Maine CDC Press Release
March 12, 2004
Physical Inactivity And Poor Diet Is Climbing To The Number One Cause Of Death
|Contact:||Dora Anne Mills, MD, MPH|
|Director, Bureau of Health|
|Tel: (207) 287-3270|
|TTY: (207) 287-8066|
Augusta - The Department of Human Services today provider further information related to a recent study published in the Journal of the American Medical Association which showed that physical inactivity and poor diet are catching up to tobacco as our number one underlying cause of death in the United States. Applying this study’s outcomes to Maine suggests that an estimated 2,200 Maine people are dying from tobacco every year and 2,100 are dying from physical inactivity or poor diet.
“The solution to this health problem involves all of us taking better responsibility for our diet and physical activity,” said Acting DHS Commissioner John R. Nicholas. “Many Maine communities have already taken small but significant steps to make it easier for all of us to maintain a healthy weight.” Commissioner Nicholas noted that a number of Maine communities have already opened school gyms in the evenings for community use, promoted farmers’ markets, replaced school soda with milk, and paved road shoulders to allow for more pedestrian use.
Ten years ago, a similar study estimated that a yearly average of 1,460 Maine people, or four every day, were dying from poor diet or physical inactivity. This recent study now puts that estimate to six people every day, a number on par with the six per day that are estimated to die from tobacco.

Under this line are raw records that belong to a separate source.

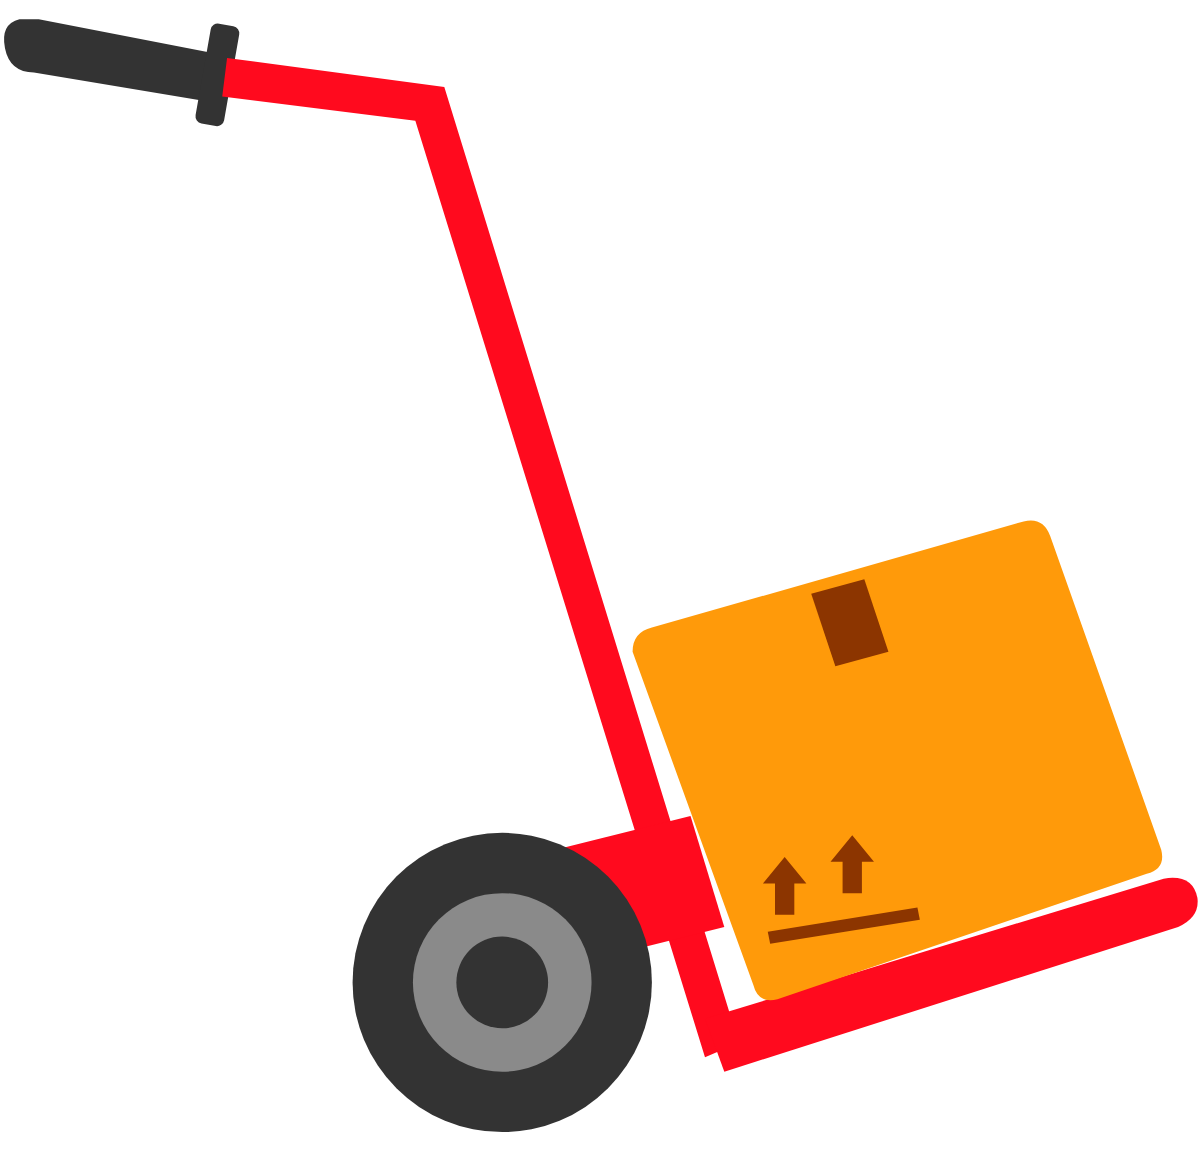
<!DOCTYPE html>
<html lang="en">
<head>
<meta charset="utf-8">
<title>Hand Truck with Parcel</title>
<link rel="stylesheet" href="https://fonts.googleapis.com/css2?family=Roboto&display=swap">
<style>
  :root {
    --bg: #ffffff;
    --frame-red: #ff0a1e;
    --grip-dark: #333333;
    --tyre-dark: #333333;
    --hub-grey: #8a8a8a;
    --box-orange: #ff9a0a;
    --tape-brown: #8c3500;
    --mark-brown: #8c3500;
  }
  html, body {
    margin: 0;
    padding: 0;
    width: 1200px;
    height: 1149px;
    overflow: hidden;
    background: var(--bg);
    font-family: "Roboto", sans-serif;
  }
  .hand-truck {
    display: block;
    width: 1200px;
    height: 1149px;
  }
</style>
</head>
<body>
<svg class="hand-truck" viewBox="0 0 497 476" role="img" aria-label="Red hand truck carrying an orange cardboard box">
  <defs>
    <g id="up-arrow">
      <path d="M0 0 L9 11 H4 V24 H-4 V11 H-9 Z"/>
    </g>
  </defs>

  <!-- grip -->
  <g id="grip" fill="var(--grip-dark)">
    <path d="M8 8 Q0 10 2 20 Q4 30 14 30 L86 42 L88 22 L16 8 Z"/>
    <rect x="84" y="10" width="12" height="42" rx="3" transform="rotate(10 90 31)"/>
  </g>

  <!-- frame -->
  <g id="frame" fill="var(--frame-red)">
    <path d="M94 24 L184 36 L306 432 L292 438 L172 50 L92 40 Z"/>
    <path d="M230 352 L286 338 L300 384 L244 398 Z"/>
    <path d="M292 422 L482 364 Q494 362 496 372 Q497 380 488 384 L300 444 Z"/>
  </g>

  <!-- box -->
  <g id="parcel">
    <path d="M262 270 Q262 262 270 260 L424 216 Q432 214 435 222 L481 352 Q483 360 475 362 L322 414 Q314 416 312 408 Z" fill="var(--box-orange)"/>
    <path d="M336 246 L358 240 L368 270 L346 276 Z" fill="var(--tape-brown)"/>
    <g fill="var(--mark-brown)">
      <use href="#up-arrow" transform="translate(325 355)"/>
      <use href="#up-arrow" transform="translate(353 346)"/>
      <path d="M318 386 L380 376 L381 381 L319 391 Z"/>
    </g>
  </g>

  <!-- wheel -->
  <g id="wheel">
    <circle cx="208" cy="407" r="62" fill="var(--tyre-dark)"/>
    <circle cx="208" cy="407" r="37" fill="var(--hub-grey)"/>
    <circle cx="208" cy="407" r="19" fill="var(--tyre-dark)"/>
  </g>
</svg>
</body>
</html>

“These findings are confirmed by our increasing obesity and overweight epidemic,” said Dora Anne Mills, MD, MPH, Director of DHS’s Bureau of Health. “With about 60% of Maine adults overweight or obese and one-third of Maine youth weighing too much, this epidemic has become one of our biggest challenges.”

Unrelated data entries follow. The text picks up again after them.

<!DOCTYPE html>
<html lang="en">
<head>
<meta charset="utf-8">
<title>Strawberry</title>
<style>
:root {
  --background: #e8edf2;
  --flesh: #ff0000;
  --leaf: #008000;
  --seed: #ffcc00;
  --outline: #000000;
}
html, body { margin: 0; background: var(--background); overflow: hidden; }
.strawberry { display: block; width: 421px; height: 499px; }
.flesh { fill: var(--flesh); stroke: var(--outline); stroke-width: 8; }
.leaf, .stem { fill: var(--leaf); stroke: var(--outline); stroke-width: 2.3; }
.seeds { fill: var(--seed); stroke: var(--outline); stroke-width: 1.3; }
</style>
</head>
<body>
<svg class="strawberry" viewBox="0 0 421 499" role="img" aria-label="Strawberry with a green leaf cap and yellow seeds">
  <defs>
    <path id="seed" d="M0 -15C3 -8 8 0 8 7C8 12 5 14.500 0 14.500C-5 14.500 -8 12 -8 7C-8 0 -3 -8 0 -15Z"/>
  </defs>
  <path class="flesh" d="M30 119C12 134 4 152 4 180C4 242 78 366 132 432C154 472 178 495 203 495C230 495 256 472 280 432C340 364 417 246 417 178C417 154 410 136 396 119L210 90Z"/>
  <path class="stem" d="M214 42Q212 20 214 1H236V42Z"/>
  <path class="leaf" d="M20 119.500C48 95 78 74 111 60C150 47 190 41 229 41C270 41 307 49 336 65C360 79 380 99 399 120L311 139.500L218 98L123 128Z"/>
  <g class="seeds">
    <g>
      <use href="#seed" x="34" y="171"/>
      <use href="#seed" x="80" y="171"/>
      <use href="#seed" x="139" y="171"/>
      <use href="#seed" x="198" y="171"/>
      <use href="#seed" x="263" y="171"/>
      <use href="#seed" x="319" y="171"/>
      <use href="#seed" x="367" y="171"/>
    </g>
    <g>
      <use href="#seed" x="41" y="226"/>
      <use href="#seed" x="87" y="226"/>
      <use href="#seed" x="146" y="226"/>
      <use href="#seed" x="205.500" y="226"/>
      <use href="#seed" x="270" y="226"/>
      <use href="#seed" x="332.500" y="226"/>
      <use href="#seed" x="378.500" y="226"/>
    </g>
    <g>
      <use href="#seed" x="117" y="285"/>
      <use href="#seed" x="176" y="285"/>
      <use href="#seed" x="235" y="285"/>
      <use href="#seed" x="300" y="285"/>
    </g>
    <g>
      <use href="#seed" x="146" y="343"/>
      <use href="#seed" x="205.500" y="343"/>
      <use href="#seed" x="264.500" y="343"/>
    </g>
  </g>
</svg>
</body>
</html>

Further application of this study, which was conducted by the Centers for Disease Control and Prevention, suggests that each year an estimated 500 Maine people are dying from alcohol and illicit drug use, 300 from pollution and 250 from vehicle crashes and firearms. Overall, about half of all deaths in the U.S. and in Maine are from a small number of preventable causes.
Dr. Mills noted that the state is making a concerted effort to address the physical inactivity and poor diet problems in Maine. “The newest phase of our Healthy Weight Awareness Campaign is called ‘Get Your Portions in Proportion,’” she said. “The ads encourage us to take smaller helpings of food at mealtime, and in light of the results of this recent study, that’s even more appropriate.”

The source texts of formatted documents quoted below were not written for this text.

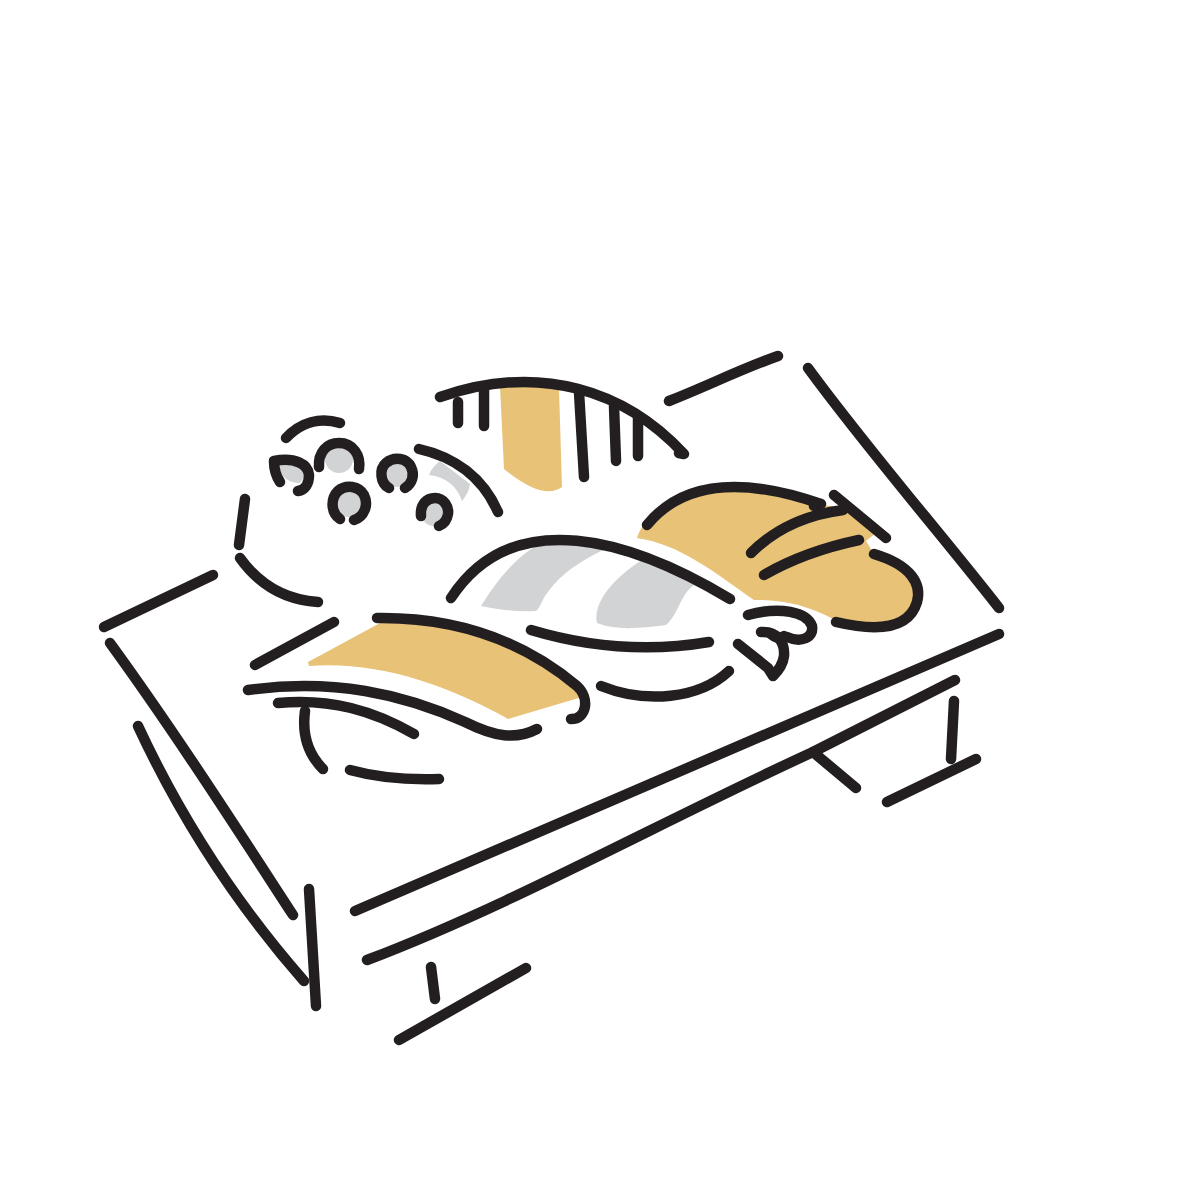
<!DOCTYPE html>
<html lang="en">
<head>
<meta charset="utf-8">
<title>Sushi board illustration</title>
<style>
:root {
  --paper: #ffffff;
  --ink: #231f20;
  --gold: #e7c277;
  --silver: #d1d3d4;
}
html, body { margin: 0; padding: 0; background: var(--paper); overflow: hidden; }
.sushi-board { display: block; width: 1200px; height: 1200px; background: var(--paper); }
.gold { fill: var(--gold); }
.silver { fill: var(--silver); }
.ink { fill: none; stroke: var(--ink); stroke-width: 10.5; stroke-linecap: round; stroke-linejoin: round; }
</style>
</head>
<body>
<svg class="sushi-board" viewBox="0 0 1200 1200" role="img" aria-label="Assorted sushi on a wooden serving board">

  <g id="board" class="ink">
    <path d="M669 401C705 387 741 369 778 356"/>
    <path d="M808 368C868 450 938 530 999 608"/>
    <path d="M104 627L213 575"/>
    <path d="M110 643C174 731 235 826 293 915"/>
    <path d="M138 726C184 825 240 908 304 981"/>
    <path d="M309 889L316 1006"/>
    <path d="M355 911L999 634"/>
    <path d="M367 960C512 905 662 821 813 752L955 680"/>
    <path d="M813 752L856 788"/>
    <path d="M954 701L951 759"/>
    <path d="M887 802L976 759"/>
    <path d="M431 967L435 999"/>
    <path d="M399 1040L526 968"/>
  </g>

  <g id="omelette">
    <path class="gold" d="M500 386C520 385 540 386 559 389L562 487C551 495 534 493 504 469Z"/>
    <g class="ink">
      <path d="M440 397C540 362 626 391 684 454L679 453"/>
      <path d="M458 402V423"/>
      <path d="M484 389V426"/>
      <path d="M579 392L584 477"/>
      <path d="M614 406L616 461"/>
      <path d="M638 418V456"/>
    </g>
  </g>

  <g id="roe-roll">
    <g class="silver">
      <path d="M276 463C282 480 291 483 300 483L306 474C303 465 291 461 276 463Z"/>
      <circle cx="339" cy="459" r="14"/>
      <circle cx="349" cy="503" r="14"/>
      <circle cx="397" cy="474" r="13"/>
      <circle cx="434" cy="513" r="13"/>
      <path d="M429 475C432 468 436 464 440 461L470 484C469 491 466 496 462 501C457 486 446 477 429 475Z"/>
    </g>
    <g class="ink">
      <path d="M286 438C301 422 320 417 340 423"/>
      <path d="M280 482C276 476 274 469 274 461C295 457 308 464 309 475C309 484 305 490 298 491"/>
      <path d="M319 467C318 452 327 443 339 443C353 443 361 455 359 469"/>
      <path d="M340 519C331 513 330 499 338 491C346 484 359 486 364 495C369 505 364 517 354 520"/>
      <path d="M389 488C380 483 379 469 386 463C394 456 407 458 411 467C415 475 412 484 405 488"/>
      <path d="M421 516C420 504 427 498 435 498C444 498 449 507 448 514C447 520 444 524 439 526"/>
      <path d="M419 449C455 457 483 478 498 512"/>
      <path d="M245 499L239 545"/>
      <path d="M240 558C260 586 285 600 318 602"/>
    </g>
  </g>

  <g id="eel-nigiri">
    <path class="gold" d="M637 538C648 506 680 487 725 487C760 487 790 495 820 505L842 507L876 533L866 541L874 554C905 563 920 578 919 594C917 620 888 631 835 620C808 605 781 599 754 600C715 573 680 544 637 538Z"/>
    <g class="ink">
      <path d="M647 525C686 477 752 480 821 504L814 506"/>
      <path d="M834 495L886 538"/>
      <path d="M751 553C775 529 804 515 843 510"/>
      <path d="M764 575C795 557 826 547 859 540"/>
      <path d="M874 554C911 565 922 584 917 602C909 629 878 632 836 622"/>
    </g>
  </g>

  <g id="prawn-nigiri">
    <g class="silver">
      <path d="M481 606C497 580 516 557 538 545C561 539 586 542 607 548C581 561 565 571 551 588C542 598 541 607 536 611C517 612 501 610 481 606Z"/>
      <path d="M597 623C593 604 610 580 645 558L697 584C681 590 680 613 666 625C640 628 618 631 597 623Z"/>
    </g>
    <g class="ink">
      <path d="M451 598C513 503 632 540 730 599"/>
      <path d="M531 630C591 648 650 652 709 642"/>
      <path d="M601 686C646 704 699 699 729 671"/>
      <path d="M748 615C780 606 807 612 812 626C814 638 801 643 787 637"/>
      <path d="M761 632C778 631 785 643 784 656C783 664 778 671 773 676L768 668L738 644"/>
      <path d="M770 633C776 639 781 639 784 636"/>
    </g>
  </g>

  <g id="salmon-nigiri">
    <path class="gold" d="M308 662L382 622C452 617 521 640 575 688L582 697L508 719C446 684 377 661 309 666Z"/>
    <g class="ink">
      <path d="M255 665L334 622"/>
      <path d="M377 618C456 617 522 640 577 686C590 698 587 719 571 719"/>
      <path d="M248 690C333 678 403 694 465 722C495 737 516 740 537 729"/>
      <path d="M278 703C331 698 374 711 414 734"/>
      <path d="M305 711C302 734 308 754 323 769"/>
      <path d="M350 770C379 778 409 780 439 779"/>
    </g>
  </g>

</svg>
</body>
</html>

More information is available on the web at www.HealthyMainePartnerships.org or by calling Debbie Wigand at (207) 287-4624.